● **Your goal**
Find the lines holding the string "body" in the data, then copy all of them.
Content starts
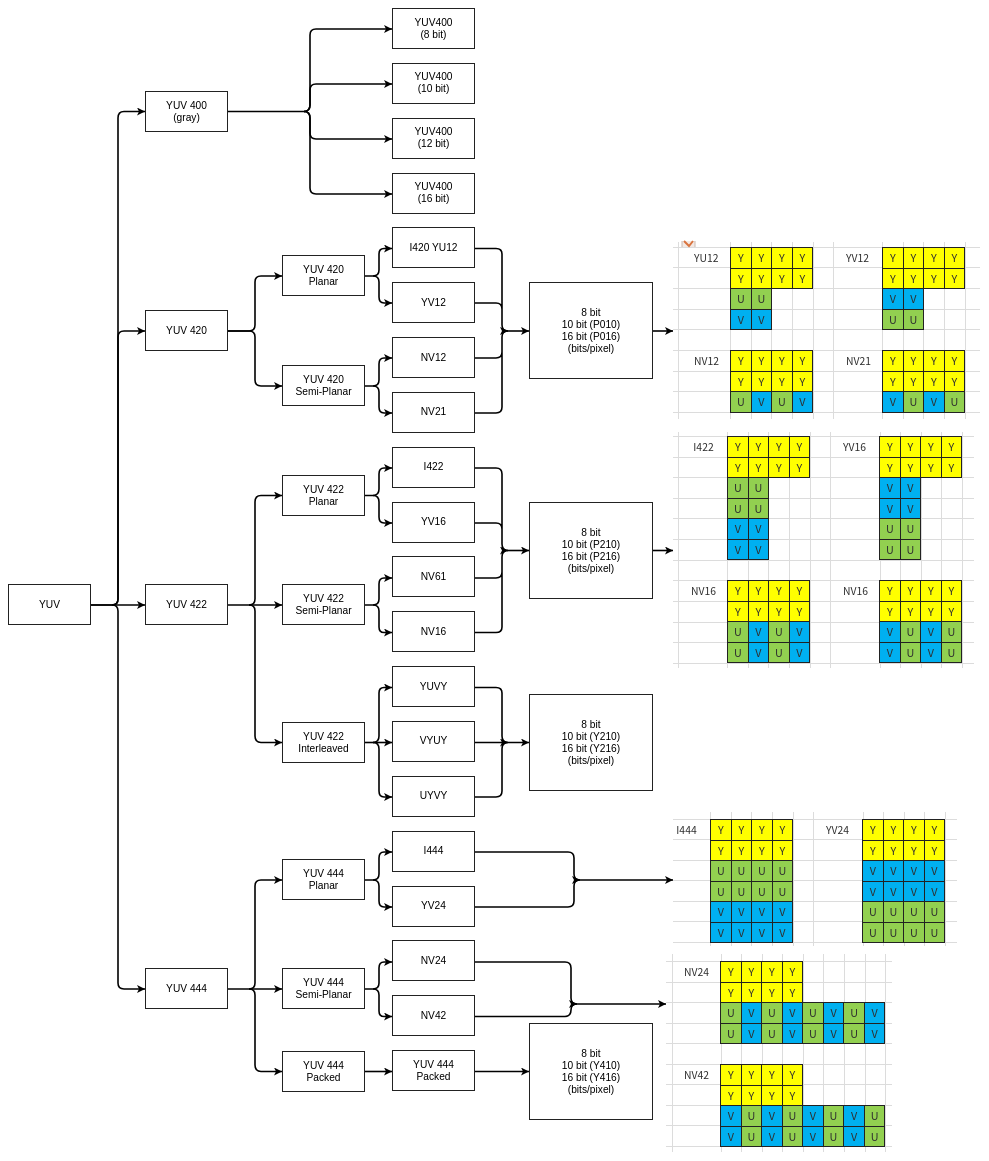
<!DOCTYPE html>
<html lang="en">
<head>
<meta charset="utf-8">
<title>YUV formats</title>
<style>
:root{--ink:#000;--paper:#fff;--rule:#dcdcdc;--luma:#ff0;--cb:#92d050;--cr:#00b0f0;--sample:#2f2f2f}
*{box-sizing:border-box;margin:0;padding:0}
html,body{width:989px;height:1161px;overflow:hidden;background:var(--paper)}
.chart{position:relative;width:989px;height:1161px;color:var(--ink);font:10.2px/12px "Liberation Sans",Arial,sans-serif}
.lines{position:absolute;left:0;top:0}
.rules{fill:none;stroke:var(--rule);stroke-width:1}
.links{fill:none;stroke:var(--ink);stroke-width:1.6}
.node{position:absolute;width:83px;height:41px;display:flex;align-items:center;justify-content:center;text-align:center;background:var(--paper);border:1px solid #222}
.family{left:145px}
.layout{left:282px}
.depth{left:529px;width:124px;height:97px}
.formats{position:absolute;left:392px;top:8px;display:flex;flex-direction:column;gap:13.85px}
.formats .node{position:static}
.sheet{position:absolute;display:flex;font:10.4px/21px "Noto Sans CJK SC","Noto Sans",sans-serif;color:var(--sample)}
.sheet h3{font:inherit;width:36px;flex:none}
.sheet p{display:flex;height:20.55px}
.sheet i{width:21.55px;height:21.55px;margin-right:-1px;flex:none;border:1px solid #222;font-style:normal;font-size:10.8px;line-height:19.5px;text-align:center}
.y{background:var(--luma)}
.u{background:var(--cb)}
.v{background:var(--cr)}
</style>
</head>
<body>
<main class="chart">
<svg class="lines" width="989" height="1161" viewBox="0 0 989 1161" aria-hidden="true">
<defs>
<marker id="arrow" markerUnits="userSpaceOnUse" markerWidth="9" markerHeight="8" refX="8" refY="4" orient="auto"><path d="M0 0L8 4L0 8L2 4Z"/></marker>
</defs>
<g class="rules">
<path d="M673 247.5H980M673 267.5H980M673 288.5H980M673 309.5H980M673 329.5H980M673 350.5H980M673 371.5H980M673 391.5H980M673 412.5H980M678.5 242V419M730.5 242V419M751.5 242V419M771.5 242V419M792.5 242V419M813.5 242V419M833.5 242V419M882.5 242V419M903.5 242V419M923.5 242V419M944.5 242V419M965.5 242V419"/>
<path d="M673 436.5H974M673 457.5H974M673 477.5H974M673 498.5H974M673 518.5H974M673 539.5H974M673 560.5H974M673 580.5H974M673 601.5H974M673 622.5H974M673 642.5H974M673 663.5H974M678.5 432V668M727.5 432V668M748.5 432V668M768.5 432V668M789.5 432V668M810.5 432V668M830.5 432V668M880.5 432V668M900.5 432V668M921.5 432V668M941.5 432V668M962.5 432V668"/>
<path d="M673 819.5H957M673 839.5H957M673 860.5H957M673 880.5H957M673 901.5H957M673 921.5H957M673 942.5H957M710.5 812V946M731.5 812V946M751.5 812V946M772.5 812V946M793.5 812V946M813.5 812V946M863.5 812V946M883.5 812V946M904.5 812V946M924.5 812V946M945.5 812V946"/>
<path d="M666 961.5H892M666 982.5H892M666 1002.5H892M666 1023.5H892M666 1043.5H892M666 1064.5H892M666 1084.5H892M666 1105.5H892M666 1125.5H892M666 1146.5H892M672.5 954V1152M721.5 954V1152M741.5 954V1152M762.5 954V1152M782.5 954V1152M803.5 954V1152M823.5 954V1152M844.5 954V1152M865.5 954V1152M885.5 954V1152"/>
</g>
<g class="tag"><rect x="682" y="241" width="13" height="6" fill="#f3e9e4"/><path d="M684 241L689 246L693 241" fill="none" stroke="#d9743f" stroke-width="2"/><path d="M682 247V241M695 247V241" stroke="#c9b8b0"/></g>
<g class="links" marker-end="url(#arrow)">
<g class="to-families">
<path marker-end="url(#arrow)" d="M91 605H145"/>
<path marker-end="url(#arrow)" d="M91 605H112Q118 605 118 599V118Q118 111.5 124 111.5H145"/>
<path marker-end="url(#arrow)" d="M112 605Q118 605 118 599V337Q118 331 124 331H145"/>
<path marker-end="url(#arrow)" d="M112 605Q118 605 118 611V983Q118 989 124 989H145"/>
</g>
<g class="to-layouts">
<path marker-end="url(#arrow)" d="M228 331H249Q255 331 255 325V282Q255 276 261 276H282"/>
<path marker-end="url(#arrow)" d="M228 331H249Q255 331 255 337V380Q255 386 261 386H282"/>
<path marker-end="url(#arrow)" d="M228 605H282"/>
<path marker-end="url(#arrow)" d="M249 605Q255 605 255 599V502Q255 495.5 261 495.5H282"/>
<path marker-end="url(#arrow)" d="M249 605Q255 605 255 611V736Q255 742.5 261 742.5H282"/>
<path marker-end="url(#arrow)" d="M228 989H282"/>
<path marker-end="url(#arrow)" d="M249 989Q255 989 255 983V886Q255 880 261 880H282"/>
<path marker-end="url(#arrow)" d="M249 989Q255 989 255 995V1065Q255 1071.5 261 1071.5H282"/>
</g>
<g class="to-formats">
<path marker-end="url(#arrow)" d="M228 111.5H304Q310 111.5 310 105V35Q310 29 316 29H392"/>
<path marker-end="url(#arrow)" d="M304 111.5Q310 111.5 310 105V90Q310 84 316 84H392"/>
<path marker-end="url(#arrow)" d="M304 111.5Q310 111.5 310 118V133Q310 139 316 139H392"/>
<path marker-end="url(#arrow)" d="M304 111.5Q310 111.5 310 118V188Q310 194 316 194H392"/>
<path marker-end="url(#arrow)" d="M365 276H373Q379 276 379 270V254Q379 248.5 384 248.5H392"/>
<path marker-end="url(#arrow)" d="M373 276Q379 276 379 282V297Q379 303 384 303H392"/>
<path marker-end="url(#arrow)" d="M365 386H373Q379 386 379 380V364Q379 358 384 358H392"/>
<path marker-end="url(#arrow)" d="M373 386Q379 386 379 392V407Q379 413 384 413H392"/>
<path marker-end="url(#arrow)" d="M365 495.5H373Q379 495.5 379 489V474Q379 468 384 468H392"/>
<path marker-end="url(#arrow)" d="M373 495.5Q379 495.5 379 502V517Q379 523 384 523H392"/>
<path marker-end="url(#arrow)" d="M365 605H373Q379 605 379 599V584Q379 578 384 578H392"/>
<path marker-end="url(#arrow)" d="M373 605Q379 605 379 611V627Q379 632.5 384 632.5H392"/>
<path marker-end="url(#arrow)" d="M365 742.5H392"/>
<path marker-end="url(#arrow)" d="M373 742.5Q379 742.5 379 736V693Q379 687.5 384 687.5H392"/>
<path marker-end="url(#arrow)" d="M373 742.5Q379 742.5 379 749V791Q379 797 384 797H392"/>
<path marker-end="url(#arrow)" d="M365 880H373Q379 880 379 874V858Q379 852 384 852H392"/>
<path marker-end="url(#arrow)" d="M373 880Q379 880 379 886V901Q379 907 384 907H392"/>
<path marker-end="url(#arrow)" d="M365 989H373Q379 989 379 983V968Q379 962 384 962H392"/>
<path marker-end="url(#arrow)" d="M373 989Q379 989 379 995V1011Q379 1016.5 384 1016.5H392"/>
<path marker-end="url(#arrow)" d="M365 1071.5H392"/>
</g>
<g class="to-depths">
<path d="M475 248.5H496Q502 248.5 502 254V325Q502 331 508 331M475 303H496Q502 303 502 309V325M475 358H496Q502 358 502 352V337M475 413H496Q502 413 502 407V337Q502 331 508 331"/>
<path marker-end="url(#arrow)" d="M507 331H529"/>
<path d="M475 468H496Q502 468 502 474V544Q502 550.5 508 550.5M475 523H496Q502 523 502 529V544M475 578H496Q502 578 502 572V557M475 632.5H496Q502 632.5 502 627V557Q502 550.5 508 550.5"/>
<path marker-end="url(#arrow)" d="M507 550.5H529"/>
<path d="M475 687.5H496Q502 687.5 502 693V736Q502 742.5 508 742.5M475 797H496Q502 797 502 791V749Q502 742.5 508 742.5"/>
<path marker-end="url(#arrow)" d="M475 742.5H529"/>
<path marker-end="url(#arrow)" d="M475 1071.5H529"/>
</g>
<g class="to-sheets">
<path marker-end="url(#arrow)" d="M653 331H673"/>
<path marker-end="url(#arrow)" d="M653 550.5H673"/>
<path marker-end="url(#arrow)" d="M475 852H568Q574 852 574 858V874Q574 880 580 880H673"/>
<path d="M475 907H568Q574 907 574 901V886Q574 880 580 880"/>
<path marker-end="url(#arrow)" d="M475 962H565Q571 962 571 968V998Q571 1004 577 1004H666"/>
<path d="M475 1016.5H565Q571 1016.5 571 1010Q571 1004 577 1004"/>
</g>
</g>
</svg>

<div class="node" style="left:8px;top:584px">YUV</div>
<div class="node family" style="top:91px">YUV 400<br>(gray)</div>
<div class="node family" style="top:310px">YUV 420</div>
<div class="node family" style="top:584px">YUV 422</div>
<div class="node family" style="top:968px">YUV 444</div>

<div class="node layout" style="top:255px">YUV 420<br>Planar</div>
<div class="node layout" style="top:365px">YUV 420<br>Semi-Planar</div>
<div class="node layout" style="top:475px">YUV 422<br>Planar</div>
<div class="node layout" style="top:584px">YUV 422<br>Semi-Planar</div>
<div class="node layout" style="top:722px">YUV 422<br>Interleaved</div>
<div class="node layout" style="top:859px">YUV 444<br>Planar</div>
<div class="node layout" style="top:968px">YUV 444<br>Semi-Planar</div>
<div class="node layout" style="top:1051px">YUV 444<br>Packed</div>

<section class="formats">
<div class="node">YUV400<br>(8 bit)</div>
<div class="node">YUV400<br>(10 bit)</div>
<div class="node">YUV400<br>(12 bit)</div>
<div class="node">YUV400<br>(16 bit)</div>
<div class="node">I420 YU12</div>
<div class="node">YV12</div>
<div class="node">NV12</div>
<div class="node">NV21</div>
<div class="node">I422</div>
<div class="node">YV16</div>
<div class="node">NV61</div>
<div class="node">NV16</div>
<div class="node">YUVY</div>
<div class="node">VYUY</div>
<div class="node">UYVY</div>
<div class="node">I444</div>
<div class="node">YV24</div>
<div class="node">NV24</div>
<div class="node">NV42</div>
<div class="node">YUV 444<br>Packed</div>
</section>

<div class="node depth" style="top:282px">8 bit<br>10 bit (P010)<br>16 bit (P016)<br>(bits/pixel)</div>
<div class="node depth" style="top:502px">8 bit<br>10 bit (P210)<br>16 bit (P216)<br>(bits/pixel)</div>
<div class="node depth" style="top:694px">8 bit<br>10 bit (Y210)<br>16 bit (Y216)<br>(bits/pixel)</div>
<div class="node depth" style="top:1023px">8 bit<br>10 bit (Y410)<br>16 bit (Y416)<br>(bits/pixel)</div>

<section class="sheet" style="left:694px;top:247px"><h3>YU12</h3><div>
<p><i class="y">Y</i><i class="y">Y</i><i class="y">Y</i><i class="y">Y</i></p>
<p><i class="y">Y</i><i class="y">Y</i><i class="y">Y</i><i class="y">Y</i></p>
<p><i class="u">U</i><i class="u">U</i></p>
<p><i class="v">V</i><i class="v">V</i></p></div></section>
<section class="sheet" style="left:846px;top:247px"><h3>YV12</h3><div>
<p><i class="y">Y</i><i class="y">Y</i><i class="y">Y</i><i class="y">Y</i></p>
<p><i class="y">Y</i><i class="y">Y</i><i class="y">Y</i><i class="y">Y</i></p>
<p><i class="v">V</i><i class="v">V</i></p>
<p><i class="u">U</i><i class="u">U</i></p></div></section>
<section class="sheet" style="left:694px;top:350px"><h3>NV12</h3><div>
<p><i class="y">Y</i><i class="y">Y</i><i class="y">Y</i><i class="y">Y</i></p>
<p><i class="y">Y</i><i class="y">Y</i><i class="y">Y</i><i class="y">Y</i></p>
<p><i class="u">U</i><i class="v">V</i><i class="u">U</i><i class="v">V</i></p></div></section>
<section class="sheet" style="left:846px;top:350px"><h3>NV21</h3><div>
<p><i class="y">Y</i><i class="y">Y</i><i class="y">Y</i><i class="y">Y</i></p>
<p><i class="y">Y</i><i class="y">Y</i><i class="y">Y</i><i class="y">Y</i></p>
<p><i class="v">V</i><i class="u">U</i><i class="v">V</i><i class="u">U</i></p></div></section>

<section class="sheet" style="left:691px;top:436px"><h3>&nbsp;I422</h3><div>
<p><i class="y">Y</i><i class="y">Y</i><i class="y">Y</i><i class="y">Y</i></p>
<p><i class="y">Y</i><i class="y">Y</i><i class="y">Y</i><i class="y">Y</i></p>
<p><i class="u">U</i><i class="u">U</i></p>
<p><i class="u">U</i><i class="u">U</i></p>
<p><i class="v">V</i><i class="v">V</i></p>
<p><i class="v">V</i><i class="v">V</i></p></div></section>
<section class="sheet" style="left:843px;top:436px"><h3>YV16</h3><div>
<p><i class="y">Y</i><i class="y">Y</i><i class="y">Y</i><i class="y">Y</i></p>
<p><i class="y">Y</i><i class="y">Y</i><i class="y">Y</i><i class="y">Y</i></p>
<p><i class="v">V</i><i class="v">V</i></p>
<p><i class="v">V</i><i class="v">V</i></p>
<p><i class="u">U</i><i class="u">U</i></p>
<p><i class="u">U</i><i class="u">U</i></p></div></section>
<section class="sheet" style="left:691px;top:580px"><h3>NV16</h3><div>
<p><i class="y">Y</i><i class="y">Y</i><i class="y">Y</i><i class="y">Y</i></p>
<p><i class="y">Y</i><i class="y">Y</i><i class="y">Y</i><i class="y">Y</i></p>
<p><i class="u">U</i><i class="v">V</i><i class="u">U</i><i class="v">V</i></p>
<p><i class="u">U</i><i class="v">V</i><i class="u">U</i><i class="v">V</i></p></div></section>
<section class="sheet" style="left:843px;top:580px"><h3>NV16</h3><div>
<p><i class="y">Y</i><i class="y">Y</i><i class="y">Y</i><i class="y">Y</i></p>
<p><i class="y">Y</i><i class="y">Y</i><i class="y">Y</i><i class="y">Y</i></p>
<p><i class="v">V</i><i class="u">U</i><i class="v">V</i><i class="u">U</i></p>
<p><i class="v">V</i><i class="u">U</i><i class="v">V</i><i class="u">U</i></p></div></section>

<section class="sheet" style="left:674px;top:819px"><h3>&nbsp;I444</h3><div>
<p><i class="y">Y</i><i class="y">Y</i><i class="y">Y</i><i class="y">Y</i></p>
<p><i class="y">Y</i><i class="y">Y</i><i class="y">Y</i><i class="y">Y</i></p>
<p><i class="u">U</i><i class="u">U</i><i class="u">U</i><i class="u">U</i></p>
<p><i class="u">U</i><i class="u">U</i><i class="u">U</i><i class="u">U</i></p>
<p><i class="v">V</i><i class="v">V</i><i class="v">V</i><i class="v">V</i></p>
<p><i class="v">V</i><i class="v">V</i><i class="v">V</i><i class="v">V</i></p></div></section>
<section class="sheet" style="left:826px;top:819px"><h3>YV24</h3><div>
<p><i class="y">Y</i><i class="y">Y</i><i class="y">Y</i><i class="y">Y</i></p>
<p><i class="y">Y</i><i class="y">Y</i><i class="y">Y</i><i class="y">Y</i></p>
<p><i class="v">V</i><i class="v">V</i><i class="v">V</i><i class="v">V</i></p>
<p><i class="v">V</i><i class="v">V</i><i class="v">V</i><i class="v">V</i></p>
<p><i class="u">U</i><i class="u">U</i><i class="u">U</i><i class="u">U</i></p>
<p><i class="u">U</i><i class="u">U</i><i class="u">U</i><i class="u">U</i></p></div></section>

<section class="sheet" style="left:684px;top:961px"><h3>NV24</h3><div>
<p><i class="y">Y</i><i class="y">Y</i><i class="y">Y</i><i class="y">Y</i></p>
<p><i class="y">Y</i><i class="y">Y</i><i class="y">Y</i><i class="y">Y</i></p>
<p><i class="u">U</i><i class="v">V</i><i class="u">U</i><i class="v">V</i><i class="u">U</i><i class="v">V</i><i class="u">U</i><i class="v">V</i></p>
<p><i class="u">U</i><i class="v">V</i><i class="u">U</i><i class="v">V</i><i class="u">U</i><i class="v">V</i><i class="u">U</i><i class="v">V</i></p></div></section>
<section class="sheet" style="left:684px;top:1064px"><h3>NV42</h3><div>
<p><i class="y">Y</i><i class="y">Y</i><i class="y">Y</i><i class="y">Y</i></p>
<p><i class="y">Y</i><i class="y">Y</i><i class="y">Y</i><i class="y">Y</i></p>
<p><i class="v">V</i><i class="u">U</i><i class="v">V</i><i class="u">U</i><i class="v">V</i><i class="u">U</i><i class="v">V</i><i class="u">U</i></p>
<p><i class="v">V</i><i class="u">U</i><i class="v">V</i><i class="u">U</i><i class="v">V</i><i class="u">U</i><i class="v">V</i><i class="u">U</i></p></div></section>
</main>
</body>
</html>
Content ends
● **Reply**
html,body{width:989px;height:1161px;overflow:hidden;background:var(--paper)}
<body>
</body>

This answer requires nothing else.